The last century has seen a marked change regarding the way in which seemingly civilised societies view the abnormal. With puritanical and austere rigorousness we have corrected how we communicate about the abnormal, i.e.: we cleaned up our language. The “abnormal” has become the “challenged”. The world no longer gawks at the curious, the odd, the exotic – or god forbid, the freaky. We directly avert our eyes from the “unfortunate” individuals who do adhere to our simplified and sanitised version of normal. Even worse while garbling politically correct jargon, we attempt to “normalise” the “challenged” through either medical “intervention” or an obstinate denial that the “different” exists at all. We gaze – only to cure – never to see.
The Victorian and Edwardian world viewed the world of the physically abnormal differently. The freak show provided the public ample opportunity to interact with the “wonders of nature” or to witness “a living miracle”. Today “disability activists” refer to the freak shows as “the pornography of disability”. I find this a rather smug and short-sighted view of a different era.
Contrary to common knowledge, most freak shows provided not only a financially lucrative business opportunity to people with physical disabilities, but also a position within an artistic community that completely embraced their physical abnormalities. Instead of being mere unfortunates, the carnival “performers” of the 19th century and early 20th century, were admired and even loved for their physical misfortunes.
In a strange contrast with standard Victorian mores, female “freaks” in particular, through their presence on the stage achieved a level of financial independence unknown to most women of their age. The fact remains that by indulging cultural and social violations by allowing the public to leer at their bodies, these remarkable people succeeded in shaping a place within the world for themselves; a world that adhere to the norms of the abnormal.
Chang and Eng Bunker, the original “Siamese Twins”, retired rich and famous to a plantation in North Carolina, where they not only owned slaves, but married two sisters and sired 21 children. General Tom Thumb (Charles Stratton) and his diminutive wife, Lavinia Warren, when not wowing admirers like Queen Victoria and President Roosevelt, loved entertaining friends in their Manhattan apartment or on their yacht.
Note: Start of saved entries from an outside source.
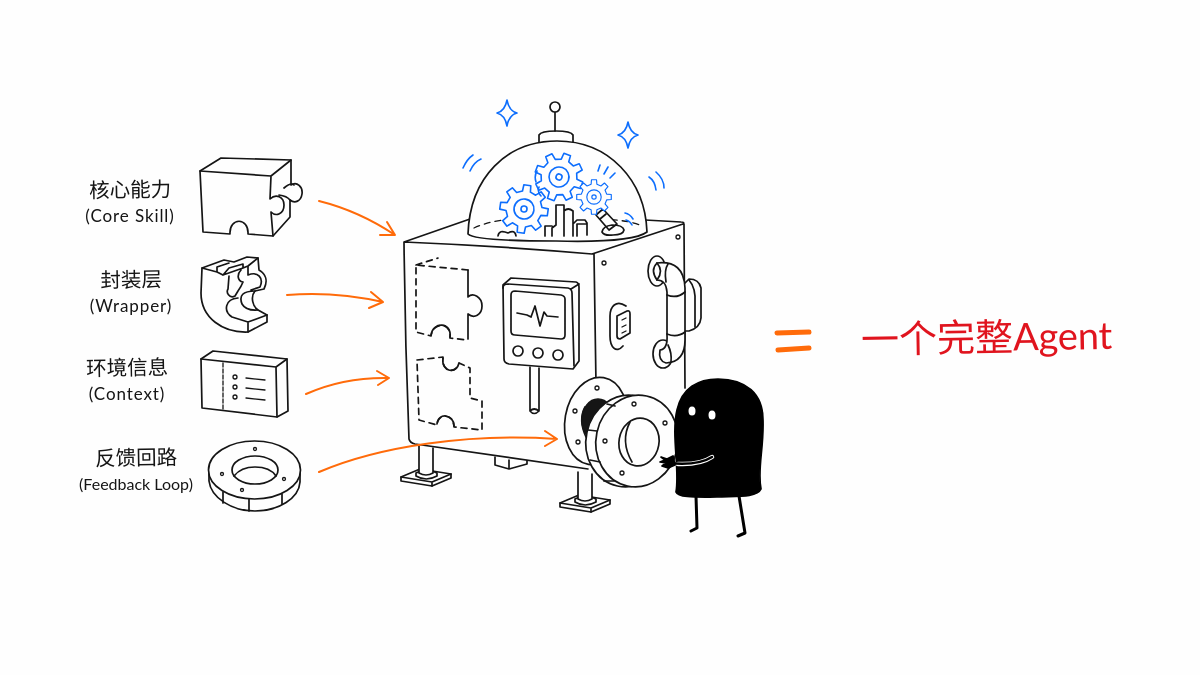
<!DOCTYPE html>
<html lang="zh-CN">
<head>
<meta charset="utf-8">
<title>一个完整Agent</title>
<style>
:root{--paper:#fefefe;--ink:#151515;--orange:#ff6b0a;--blue:#0d6efd;--red:#e0141e}
*{box-sizing:border-box;margin:0;padding:0}
html,body{width:1200px;height:675px;overflow:hidden;background:var(--paper)}
.board{position:relative;width:1200px;height:675px;overflow:hidden;font-family:Lato,"Noto Sans CJK SC",sans-serif;color:var(--ink)}
.scene{position:absolute;inset:0;fill:none;stroke:var(--ink);stroke-width:1.7;stroke-linecap:round;stroke-linejoin:round}
.part{position:absolute;width:140px;text-align:center;white-space:nowrap}
.part b,.part span{display:block;line-height:28px}
.part b{font:300 20.5px/28px "Noto Sans CJK SC",sans-serif;transform:rotate(-1deg)}
.part span{font-size:17px;letter-spacing:.9px}
.core{left:60px;top:174px}
.wrapper{left:61px;top:264px}
.context{left:57px;top:352px}
.feedback{left:66px;top:442px}
.feedback span{font-size:16px;letter-spacing:0}
.result{position:absolute;left:861px;top:308px;font:300 38px/56px Lato,"Noto Sans CJK SC",sans-serif;color:var(--red);white-space:nowrap;transform:rotate(-1deg)}
.result span{font-weight:400;letter-spacing:-.2px}
.solid{fill:var(--paper)}
.dash{stroke-dasharray:6 5}
.fine{stroke-width:1.3}
.flow{stroke:var(--orange);stroke-width:2}
.equals{stroke:var(--orange);stroke-width:5}
.spark{stroke:var(--blue);stroke-width:1.6}
.spark path,.spark circle{vector-effect:non-scaling-stroke}
.figure{fill:#000;stroke:#000}
.eyes{fill:#fff;stroke:none}
</style>
</head>
<body>
<main class="board">
<svg class="scene" width="1200" height="675" viewBox="0 0 1200 675" aria-hidden="true">
<defs>
<g id="gear">
<path class="solid" d="M17.6-4 24-3.5V3.5L17.6 4 15.3 9.6 19.4 14.5 14.5 19.4 9.6 15.3 4 17.6 3.5 24H-3.5L-4 17.6-9.6 15.3-14.5 19.4-19.4 14.5-15.3 9.6-17.6 4-24 3.5V-3.5L-17.6-4-15.3-9.6-19.4-14.5-14.5-19.4-9.6-15.3-4-17.6-3.5-24H3.5L4-17.6 9.6-15.3 14.5-19.4 19.4-14.5 15.3-9.6Z"/>
<circle r="10"/><circle r="3"/>
</g>
<path id="star" class="solid" d="M0-13Q2-2 10 0 2 2 0 13-2 2-10 0-2-2 0-13Z"/>
<g id="foot">
<path class="solid" d="M-25 31 -6 23 25 28 V32L6 40 -25 35Z"/>
<path d="M-25 31 6 36 25 28M6 36V40"/>
<path class="solid" d="M-10 27V30Q0 36 11 30V27Q0 21-10 27Z"/>
<path class="solid" d="M-7 0V27Q0 31 7 27V2"/>
</g>
</defs>

<g id="core-block">
<path class="solid" d="M200 171 221 158 291 160V185C297 181 303 187 302 194 301 201 295 204 290 200V217L273 236 248 234C249 217 229 217 230 234L203 232Z"/>
<path d="M200 171 271 176 291 160M271 176 270 199C276 193 284 197 284 205 284 214 276 217 271 212L273 236M279 195Q287 196 290 200M284 188Q291 182 294 185"/>
</g>

<g id="wrapper-block">
<path class="solid" d="M202 268 224 260 234 262 247 257 258 258 259 270C266 274 268 281 264 289L255 291C250 297 253 307 258 310L267 315V322L248 332C223 333 201 318 201 293Z"/>
<path d="M202 268 217 272 223 275 243 268 248 266 258 258M217 272V267L229 263M223 275 229 268 243 264V268M229 276 228 289C226 292 229 299 235 296L238 291Q241 287 243 282C237 281 237 274 241 270M248 266V275C258 271 264 278 260 287L251 290M238 298C225 299 223 311 232 317L248 322 267 315M248 322V332M255 291Q237 291 242 304 246 311 258 310"/>
</g>

<g id="context-block">
<path class="solid" d="M201 359 213 351 287 359 288 411 277 417 202 408Z"/>
<path d="M201 359 276 367 287 359M276 367 277 417"/>
<path class="fine" stroke-dasharray="4 2" d="M223 363V409"/>
<g class="fine"><circle cx="235" cy="377" r="2"/><circle cx="235" cy="387" r="2"/><circle cx="235" cy="397" r="2"/><path d="M246 378 265 380M246 388 265 390M246 398 265 400"/></g>
</g>

<g id="feedback-ring">
<path class="solid" d="M209 470V481C211 498 232 511 255 511 279 511 299 498 300 482V470"/>
<ellipse class="solid" cx="254.500" cy="470" rx="46" ry="29"/>
<ellipse cx="255" cy="470" rx="23" ry="14"/>
<path d="M234 476Q241 467 255 467 270 467 276 476M223 492V503M249 499V511M282 494V504"/>
<g class="fine"><circle cx="255" cy="449" r="1.500"/><circle cx="222" cy="474" r="1.500"/><circle cx="284" cy="479" r="1.500"/><circle cx="242" cy="490" r="1.500"/></g>
</g>

<g id="machine">
<use href="#foot" x="426" y="446"/>
<use href="#foot" x="585" y="472"/>
<path class="solid" d="M495 457V465L509 469 527 464V460M509 460V469"/>
<path class="solid" d="M404 242 470 219 647 221 684 223 685 388 597 470 409 443Z" stroke="none"/>
<path d="M470 219 404 242 Q405 340 409 439 Q410 443 415 444L588 469M404 242Q500 246 592 254L683 224Q685 222 681 222L645 220M594 254 596 384M684 224 685 388"/>
<g class="fine"><circle cx="604" cy="263" r="2"/><circle cx="678" cy="237" r="2"/></g>

<g id="dome">
<path class="solid" d="M539 142V135Q541 131 556 131 571 131 573 135V142"/>
<path d="M555 112V131"/><circle class="solid" cx="555" cy="107" r="5"/>
<path class="solid" d="M468 234C470 177 507 141 557 141 609 141 645 180 647 232 635 241 595 242 556 241 515 241 474 240 468 234Z"/>
<path class="dash fine" d="M474 228Q494 219 520 219M600 219Q630 220 642 226"/>
<path d="M498 236Q499 229 508 233 515 229 516 236M552 236V228L556 225V205H564V236M564 236V211Q568 207 573 211V236M573 224 577 220H585L587 223V235M577 224H586M577 224V236M545 236V226H552"/>
<path class="solid" d="M596 215 603 209 617 224 609 230ZM602 232Q603 226 612 225 623 225 624 230 623 235 613 235 604 236 602 232Z"/>
<path d="M600 219 606 214"/>
</g>
<g class="spark">
<use href="#gear" transform="translate(524 209) rotate(8)"/>
<use href="#gear" transform="translate(559 177) rotate(20)"/>
<use href="#gear" transform="translate(594 197) scale(.72)"/>
<use href="#star" x="507" y="113"/><use href="#star" x="628" y="135"/>
<path d="M463 168Q467 159 473 155M470 171Q474 162 481 159M649 177Q655 181 656 190M656 172Q664 179 664 188M537 171Q534 176 536 182M539 187Q537 192 541 196M598 171 600 165M604 174 608 167M610 178 615 173M625 213Q630 214 633 219M626 220Q630 221 632 225"/>
</g>

<g class="dash" id="puzzle-slots">
<path d="M468 270 416 265V332L431 336C433 321 452 322 450 338L467 340M416 265 438 258"/>
<path d="M417 360 443 357C441 373 457 374 459 363L470 368V398L482 401V430L454 427C454 414 438 412 437 425L419 420Z"/>
</g>
<path d="M468 270V297C473 292 482 297 482 306 482 315 474 319 468 314V339M431 335C433 321 452 322 450 337M437 424C438 412 454 414 454 426M443 358C441 373 457 374 459 363"/>

<g id="monitor">
<path class="solid" d="M503 285 511 278 576 282Q579 283 579 287V361L573 369 509 364Q504 363 504 359Z"/>
<path d="M503 288Q503 284 508 284L568 288Q572 289 572 293L574 366M571 289 579 284"/>
<path d="M511 295Q511 291 515 291L561 295Q565 296 565 299V335Q565 339 561 339L515 335Q511 335 511 331ZM517 313 527 315 531 317 535 306 540 326 544 312 547 316 558 317"/>
<circle cx="518" cy="351" r="5"/><circle cx="538" cy="353" r="5"/><circle cx="558" cy="355" r="5"/>
<path class="solid" d="M530 367V411Q534 416 539 411V368M530 411Q534 407 539 411"/>
</g>
<g id="side-panel">
<path d="M626 306C616 299 610 307 610 316V336C610 347 616 354 623 346"/>
<path class="solid" d="M617 316 627 311Q630 310 630 314V333L620 339Q617 339 617 336Z"/>
<g class="fine"><path d="M622 320 626 318M622 327 626 325M622 333 626 331"/></g>
</g>
<g id="pipe">
<path class="solid" d="M684 284 689 279Q699 279 701 288V318Q700 328 689 331H684"/>
<path d="M689 280Q696 288 695 303V327"/>
<ellipse class="solid" cx="657" cy="271" rx="9" ry="15"/><ellipse class="solid" cx="663" cy="354" rx="10" ry="14"/>
<path class="solid" d="M657 263Q684 260 685 288V340Q685 362 666 363 658 361 660 350 668 349 667 335V292Q666 280 657 280 650 270 657 263Z"/>
<path d="M667 295Q677 299 685 292M667 334Q677 338 685 332M668 264Q664 270 666 282M668 345Q672 353 671 362M657 263Q664 271 657 280"/>
</g>
</g>

<g id="loop-install">
<ellipse class="solid" cx="596" cy="421" rx="31" ry="44" transform="rotate(10 596 421)"/>
<ellipse cx="598" cy="420" rx="16" ry="21" fill="#151515"/>
<path d="M585 407Q578 420 586 437"/>
<g class="fine"><circle cx="597" cy="388" r="2"/><circle cx="575" cy="411" r="2"/><circle cx="578" cy="442" r="2"/></g>
<ellipse class="solid" cx="627" cy="441" rx="41" ry="46" transform="rotate(12 627 441)"/>
<ellipse class="solid" cx="637" cy="441" rx="41" ry="46" transform="rotate(12 637 441)"/>
<ellipse cx="639" cy="442" rx="20" ry="24" transform="rotate(10 639 442)"/>
<path d="M630 422Q620 441 632 462M588 430 597 431M590 460 600 462M604 481 614 481M607 404 615 406"/>
<g class="fine"><circle cx="634" cy="404" r="2"/><circle cx="665" cy="423" r="2"/><circle cx="605" cy="441" r="2"/><circle cx="622" cy="473" r="2"/></g>
</g>

<g id="helper">
<path class="figure" d="M676 492C680 470 671 435 677 410 682 388 698 379 718 379 746 379 763 394 763 420 764 448 757 470 761 489 757 498 735 496 717 497 698 497 678 498 676 492Z"/>
<ellipse class="eyes" cx="692" cy="411" rx="3.500" ry="4.500"/><ellipse class="eyes" cx="712" cy="415" rx="3.500" ry="4.500"/>
<path stroke="#fff" stroke-width="4.500" d="M678 464Q700 465 712 457"/>
<path stroke="#000" stroke-width="2.500" d="M668 463Q698 466 712 457"/>
<path class="figure" d="M661 457 667 459 673 456 675 465 668 468 662 466 666 463 660 462 665 460Z"/>
<path stroke="#000" stroke-width="3" d="M696 496 697 528 691 531M739 496 745 533 738 536"/>
</g>

<g class="flow">
<path d="M319 201Q359 211 395 235M387 222 395 235 380 235"/>
<path d="M287 295Q334 291 383 302M371 292 383 302 369 308"/>
<path d="M306 394Q344 377 389 378M377 371 389 378 378 385"/>
<path d="M319 472C380 446 470 433 557 439M545 431 557 439 545 446"/>
</g>
<path class="equals" d="M777 333 809 332M778 350 809 348"/>
</svg>

<p class="part core"><b>核心能力</b><span>(Core Skill)</span></p>
<p class="part wrapper"><b>封装层</b><span>(Wrapper)</span></p>
<p class="part context"><b>环境信息</b><span>(Context)</span></p>
<p class="part feedback"><b>反馈回路</b><span>(Feedback Loop)</span></p>
<h1 class="result">一个完整<span>Agent</span></h1>
</main>
</body>
</html>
Though the initiatives of the pious and concerned the popularity of the freak shows began to wane after the third decade of the 20th century throughout the world. In a morbid twist of irony, Germany in 1937 outlawed freak shows as being exploitive. The “sanitisation” of the undesirable, of course, being more humane than leering at the undesirable.
Today we still sanitise, through isolation and institutionalisation. We have exorcised our desire and attraction to the exotic so effectively, as to resort to turning ourselves into self-made oddities. Body-art has replaced “living miracles” and the “wonders of nature”.
So let us remember:
Julia Pastranna (Baboon Lady), Mary Ann Bevan (The World’s Homeliest Woman), Joseph Merricle (The Elephant Man), Martin Laurello (The Human Owl), Wang (The Human Unicorn), Eddie Masher (Skeleton Man), Ella Harper (Camel Girl), Felix Wehrie (Elastic Man), Stephan Bibrowsky (Lionel the Lion Faced Boy), Krao Farini (The Missing Link), Francis Flynn (General Mite), Alzora Lewis (Turtle Girl), Myrtle Corbin (The Four Legged Woman), Jack Earle (The Texas Giant), Lucia Zarate (The Puppet-Woman), Josephine Joseph (The Half-Woman Half-Man), Simon Metz (Schlitzie the Pinhead), Prince Randian (The Human Caterpillar), Grace McDaniels (The Mule-faced Woman) and Fedor Jeftichew (Jo-Jo, the Dog Faced Boy) and all other living miracles.
I hope that this collection of artworks inspire art patrons and the public to once again “see” and realise that beauty and humanity lies in the heart and the eye of the beholder. - Sandra Hanekom, August 2013